  5. What I’m Reading – I finished Cedar Sanderson’s short story collection, “Crow Moon” this week and it is amazing! My full review will post tomorrow, and I’ve submitted an Amazon review as well. The short version is simple. Buy It! Each story is like an artist’s sketch; there’s enough detail to protray the story and to evoke an emotional response, but it invites you to supply details from your own imagination and emotions from your own experiences until it almost feels like you are collaborating with the writer in crafting the story. I’ve started “The Debare Snake Launcher” by Joelle Presby. Presby spins a tale of old and new cultures coming into conflict as the world’s first space elevator is being built in Africa.
  6. I mentioned before that I was working on an audio version of my short story. I finished the raw recording and did a basic edit last weekend and it has gone out to my alpha listeners. Based on their feedback, I will either continue to pursue recording my own stories, (and maybe do some recordings for other writers) or retire from voice work, never to be heard from again. (No pressure, alphas. Just my career. That’s all!)

And that’s it for this update! Remember, tomorrow is a full review of Crow Moon, then Wednesday will be my weekly craft post, then Friday, writer’s choice. WHo knows?

Have a great week!

David Carrico: The Blood is the Life

So what happens when a nice Jewish boy becomes a vampire?

First of all, if you’re Orthodox, like Chaim Caan, you have an immediate problem. Consuming blood is forbidden. He reaches out to a Rabbi who connects him to an organization that can help him.

And use his new abilities.

What struck me most about this story is that being a vampire is not glamorized in any way. No angsty, sparkly pedophiles here. These vampires are fierce, strong predators. Fortunately for Chaim, he finds his way to an organization that helps him harness the predator he’s become, channeling his aggression into the defense of others.

But it’s not easy. The list of deficits severely circumscribes his life and his relationships. There’s certainly no glamor in dealing with blood breath. He’s also limited in his ability to form relationships. He can’t eat, or go out drinking with classmates, nor can he have a girlfriend. And since he has an indefinite lifespan, anybody he manages to form a bond with will grow old and die, while he remains the same.

It’s a bleak prospect, and Chaim must find a reason to live and to fight off the anger that comes with his transformation.

He’s helped by Mordechai, an older vampire who mentors him, as well as a Jewish organization which acts to defend Jews from persecution throughout the world.

I got the feeling that Carrico has more to say in this world, as there are several questions raised, not least of which is discovering who selected Chaim to be turned and why.
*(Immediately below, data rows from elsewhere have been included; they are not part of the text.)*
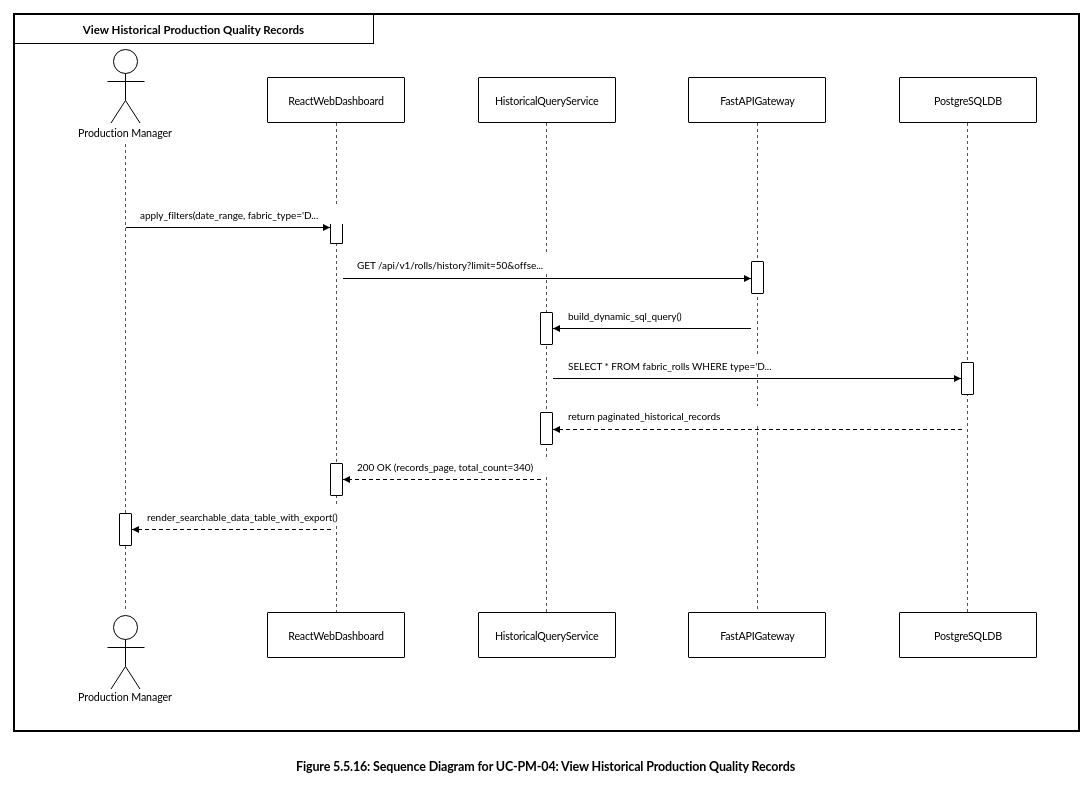
<!DOCTYPE html>
<html lang="en">
<head>
<meta charset="utf-8">
<title>Sequence Diagram: View Historical Production Quality Records</title>
<style>
  :root {
    --ink: #000;
    --paper: #fff;
    --lifeline: #555;
  }
  * { box-sizing: border-box; margin: 0; padding: 0; }
  body {
    position: relative;
    width: 1091px;
    height: 794px;
    overflow: hidden;
    background: var(--paper);
    color: var(--ink);
    font-family: Lato, "Open Sans", sans-serif;
    white-space: nowrap;
  }
  .frame {
    position: absolute;
    left: 13px; top: 13px;
    width: 1067px; height: 719px;
    border: 2px solid var(--ink);
  }
  .frame-title {
    position: absolute;
    left: 13px; top: 13px;
    width: 361px; height: 31px;
    border: 1px solid var(--ink);
    font-size: 11.5px;
    font-weight: 700;
    line-height: 31px;
    text-align: center;
  }
  .connectors {
    position: absolute;
    left: 0; top: 0;
    width: 1091px; height: 794px;
    fill: none;
    stroke: var(--ink);
  }
  .lifelines { stroke: var(--lifeline); stroke-dasharray: 3 3; }
  .replies { stroke-dasharray: 4 3; }
  .activations { fill: var(--paper); }
  .participants {
    position: absolute;
    left: 267px;
    width: 770px; height: 46px;
    display: flex;
    justify-content: space-between;
    list-style: none;
  }
  .participants.top { top: 77px; }
  .participants.bottom { top: 612px; }
  .participants li {
    display: flex;
    align-items: center;
    justify-content: center;
    width: 138px;
    border: 1px solid var(--ink);
    border-radius: 1px;
    background: var(--paper);
    font-size: 10.7px;
    letter-spacing: -0.2px;
  }
  .actor-name {
    position: absolute;
    left: 65px;
    width: 120px;
    font-size: 10.7px;
    letter-spacing: -0.1px;
    line-height: 14px;
    text-align: center;
  }
  .actor-name.top { top: 126px; }
  .actor-name.bottom { top: 690px; }
  .message {
    position: absolute;
    left: var(--x); top: var(--y);
    font-size: 10px;
    line-height: 13px;
    letter-spacing: -0.05px;
  }
  .caption {
    position: absolute;
    left: 0; top: 757px;
    width: 1091px;
    font-size: 12.5px;
    font-weight: 700;
    letter-spacing: -0.15px;
    line-height: 19px;
    text-align: center;
  }
</style>
</head>
<body>
  <section class="frame" aria-hidden="true"></section>
  <h1 class="frame-title">View Historical Production Quality Records</h1>

  <svg class="connectors" viewBox="0 0 1091 794" aria-hidden="true">
    <defs>
      <marker id="arrowhead" markerUnits="userSpaceOnUse" markerWidth="8" markerHeight="8" refX="7" refY="4" orient="auto">
        <polygon points="0,0.5 7,4 0,7.5" fill="#000" stroke="none"/>
      </marker>
      <g id="actor">
        <circle cx="125.5" cy="12.5" r="12"/>
        <path d="M125.5 24.5V51.5M107.5 32.5H144.5M111 74L125.5 51.5L140 74"/>
      </g>
      <rect id="activation" x="-6" y="0" width="12" height="32" rx="0.5"/>
    </defs>

    <g class="lifelines">
      <path d="M125.5 144V612"/>
      <path d="M336.5 123V205M336.5 243V507M336.5 526V612"/>
      <path d="M546.5 123V254M546.5 274V457M546.5 477V612"/>
      <path d="M757.5 123V356M757.5 374V406M757.5 426V612"/>
      <path d="M967.5 123V612"/>
    </g>

    <g class="activations">
      <path d="M330.5 224V243.5H342.5V224"/>
      <use href="#activation" x="757.5" y="261.5"/>
      <use href="#activation" x="546.5" y="312.5"/>
      <use href="#activation" x="967.5" y="362.5"/>
      <use href="#activation" x="546.5" y="412.5"/>
      <use href="#activation" x="336.5" y="463.5"/>
      <use href="#activation" x="125.5" y="513.5"/>
    </g>

    <g class="calls" marker-end="url(#arrowhead)">
      <path d="M126 227.5H330" marker-end="url(#arrowhead)"/>
      <path d="M343 278.5H751" marker-end="url(#arrowhead)"/>
      <path d="M751 328.5H553" marker-end="url(#arrowhead)"/>
      <path d="M553 378.5H961" marker-end="url(#arrowhead)"/>
    </g>
    <g class="replies">
      <path d="M962 429.5H553" marker-end="url(#arrowhead)"/>
      <path d="M541 479.5H343" marker-end="url(#arrowhead)"/>
      <path d="M331 529.5H132" marker-end="url(#arrowhead)"/>
    </g>

    <use href="#actor" y="49"/>
    <use href="#actor" y="615"/>
  </svg>

  <p class="actor-name top">Production Manager</p>
  <ul class="participants top">
    <li>ReactWebDashboard</li>
    <li>HistoricalQueryService</li>
    <li>FastAPIGateway</li>
    <li>PostgreSQLDB</li>
  </ul>

  <p class="message" style="--x:140px;--y:209px">apply_filters(date_range, fabric_type='D...</p>
  <p class="message" style="--x:357px;--y:259px">GET /api/v1/rolls/history?limit=50&amp;offse...</p>
  <p class="message" style="--x:568px;--y:310px">build_dynamic_sql_query()</p>
  <p class="message" style="--x:568px;--y:360px">SELECT * FROM fabric_rolls WHERE type='D...</p>
  <p class="message" style="--x:568px;--y:410px">return paginated_historical_records</p>
  <p class="message" style="--x:357px;--y:461px">200 OK (records_page, total_count=340)</p>
  <p class="message" style="--x:147px;--y:511px">render_searchable_data_table_with_export()</p>

  <ul class="participants bottom">
    <li>ReactWebDashboard</li>
    <li>HistoricalQueryService</li>
    <li>FastAPIGateway</li>
    <li>PostgreSQLDB</li>
  </ul>
  <p class="actor-name bottom">Production Manager</p>

  <p class="caption">Figure 5.5.16: Sequence Diagram for UC-PM-04: View Historical Production Quality Records</p>
</body>
</html>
Turning rarely happens accidentally; it takes effort.

I don’t know whether Carrico is Jewish or not, but he clearly did his homework as Judaeism permeates every facet of the book. Chaim is devout and observant, and this is well communicated to the reader, so much so that I found myself placing my own Christian faith into a new context. I gained a deeper appreciation for the Jewish faith and those men and women who walk in it. It makes me want to learn more about their faith and their culture.

That’s not what I expected from reading a vampire novel, but it was a welcome surprise!

New Feature

My 2 Cents

I’m not getting political.

On the other hand, I can write on the forces behind our political division and give my opinion on causes and potential solutions. This might still be too much for some folks, and that’s okay. My right to speak freely in no way obligates anybody else to listen.

unreeled movie film for nonlinear storytelling

Tangled in Time: Non-Linear Storytelling

As writers, we’re told that we must hook our audience as quickly as possible or we’ll lose them forever, and that’s not wrong. But how far should we go to hook the reader?